While a divorce may seem like a straightforward process, it can take up to a year or more, depending on where you live and whether the petition is contested, as well as several other factors. Therefore, it is hard to predict the timeline. An amicable split can be completed in a matter of a month or two while a fault-based proceeding can take significantly longer. Thus, to understand the timeline, it is necessary to understand the contributing factors.
Fault-Based or No-Fault
A fault-based divorce typically takes several months and possibly up to a year because it requires a trial. In this type of divorce, one spouse accuses the other of adultery, abuse or some other negligible acts, like gambling or drug or alcohol addiction. Therefore, before a judgment can be made, the court must hear the evidence of the accusation.
A no-fault divorce will typically take less time because both parties accept responsibility for the divorce.
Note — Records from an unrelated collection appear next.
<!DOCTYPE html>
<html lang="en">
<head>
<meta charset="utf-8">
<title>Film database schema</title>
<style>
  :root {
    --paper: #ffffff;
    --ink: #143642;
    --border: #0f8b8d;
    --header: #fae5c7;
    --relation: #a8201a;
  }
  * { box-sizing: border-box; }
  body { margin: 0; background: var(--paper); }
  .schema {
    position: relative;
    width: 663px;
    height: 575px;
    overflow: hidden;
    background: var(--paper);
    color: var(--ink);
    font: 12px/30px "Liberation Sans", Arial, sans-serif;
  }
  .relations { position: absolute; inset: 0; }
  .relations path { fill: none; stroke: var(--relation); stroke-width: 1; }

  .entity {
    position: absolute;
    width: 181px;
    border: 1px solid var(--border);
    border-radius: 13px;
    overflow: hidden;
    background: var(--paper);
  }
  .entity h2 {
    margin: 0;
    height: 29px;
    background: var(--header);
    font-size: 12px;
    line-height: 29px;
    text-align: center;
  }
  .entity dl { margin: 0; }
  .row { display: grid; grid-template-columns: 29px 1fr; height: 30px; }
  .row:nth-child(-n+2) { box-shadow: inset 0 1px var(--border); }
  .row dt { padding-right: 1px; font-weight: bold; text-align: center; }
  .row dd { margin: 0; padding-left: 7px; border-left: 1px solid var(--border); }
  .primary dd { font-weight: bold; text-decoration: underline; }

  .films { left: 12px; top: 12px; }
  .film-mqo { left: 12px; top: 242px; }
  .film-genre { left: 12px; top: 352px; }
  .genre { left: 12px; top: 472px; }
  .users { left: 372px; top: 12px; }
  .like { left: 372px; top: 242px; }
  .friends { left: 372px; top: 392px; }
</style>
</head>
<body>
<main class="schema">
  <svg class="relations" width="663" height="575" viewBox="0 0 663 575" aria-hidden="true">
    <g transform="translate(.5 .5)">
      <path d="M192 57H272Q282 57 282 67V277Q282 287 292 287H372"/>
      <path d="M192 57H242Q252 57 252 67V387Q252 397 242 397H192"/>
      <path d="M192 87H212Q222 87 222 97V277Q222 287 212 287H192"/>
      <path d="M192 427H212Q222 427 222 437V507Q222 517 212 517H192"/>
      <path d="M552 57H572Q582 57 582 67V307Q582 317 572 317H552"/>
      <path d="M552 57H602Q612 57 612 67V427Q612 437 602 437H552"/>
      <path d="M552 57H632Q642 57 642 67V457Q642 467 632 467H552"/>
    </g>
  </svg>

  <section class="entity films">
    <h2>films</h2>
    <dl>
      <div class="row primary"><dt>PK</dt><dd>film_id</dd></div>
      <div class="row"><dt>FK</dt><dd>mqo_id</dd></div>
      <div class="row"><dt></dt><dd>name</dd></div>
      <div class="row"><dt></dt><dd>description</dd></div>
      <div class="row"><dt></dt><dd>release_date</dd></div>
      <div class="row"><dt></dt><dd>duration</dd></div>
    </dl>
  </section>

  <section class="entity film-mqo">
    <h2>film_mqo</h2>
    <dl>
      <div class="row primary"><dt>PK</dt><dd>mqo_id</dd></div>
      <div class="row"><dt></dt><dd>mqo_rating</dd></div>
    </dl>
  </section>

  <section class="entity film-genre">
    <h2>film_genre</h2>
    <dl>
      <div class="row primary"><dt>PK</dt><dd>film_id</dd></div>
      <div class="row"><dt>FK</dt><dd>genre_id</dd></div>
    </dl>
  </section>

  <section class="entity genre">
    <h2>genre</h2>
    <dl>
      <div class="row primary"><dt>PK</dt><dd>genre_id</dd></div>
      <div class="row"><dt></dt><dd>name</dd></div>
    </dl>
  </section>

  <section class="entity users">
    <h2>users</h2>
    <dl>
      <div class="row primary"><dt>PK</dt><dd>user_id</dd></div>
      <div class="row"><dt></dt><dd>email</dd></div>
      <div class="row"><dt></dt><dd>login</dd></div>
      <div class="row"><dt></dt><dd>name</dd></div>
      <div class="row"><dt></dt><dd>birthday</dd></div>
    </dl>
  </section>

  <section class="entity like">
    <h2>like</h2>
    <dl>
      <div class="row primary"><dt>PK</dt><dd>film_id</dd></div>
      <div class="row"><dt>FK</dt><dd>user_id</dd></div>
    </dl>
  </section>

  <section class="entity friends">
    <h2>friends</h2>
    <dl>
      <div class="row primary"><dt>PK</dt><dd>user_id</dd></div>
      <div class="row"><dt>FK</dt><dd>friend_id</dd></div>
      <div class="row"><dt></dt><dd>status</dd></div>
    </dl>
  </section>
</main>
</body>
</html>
There is usually little need for a trial in no-fault proceedings because they are often amicable, meaning that, if permitted by the state, a couple can settle and dissolve the marriage outside of a trial.
Uncontested or Contested
Similar to a no-fault divorce, an uncontested divorce can be resolved quickly and amicably. These divorces require no trial. All that is needed is that you and your spouse sign the marital settlement agreement as well as the necessary paperwork. Once signed, a judge only needs to review the papers and grant the divorce.
A contested divorce occurs when the original petition, stating the terms of the divorce, is not agreed to by both parties. The disagreement can be about the marital assets, custody arrangements or financial support. Regardless of the reasons, a contested divorce can take up to a year or more and will require a trial.
Requirements and Waiting Periods
Every state varies on the rules and regulations surrounding a divorce. Some municipalities allow for quick dissolution agreements that can be finalized outside of formal court proceedings while others require trials or waiting periods. In some states, a couple cannot get divorced until they have demonstrated an effort to resolve the marital issues. For instance, some states require a minimum of a year separation prior to a divorce.
The timeline of a divorce varies depending on municipality, fault, and disagreement. If you are thinking about getting divorced, then it is wise to contact a family lawyer in your state to discuss the specifics and requirements of your situation. They will likely be able to present a good idea of your expected divorce timeline.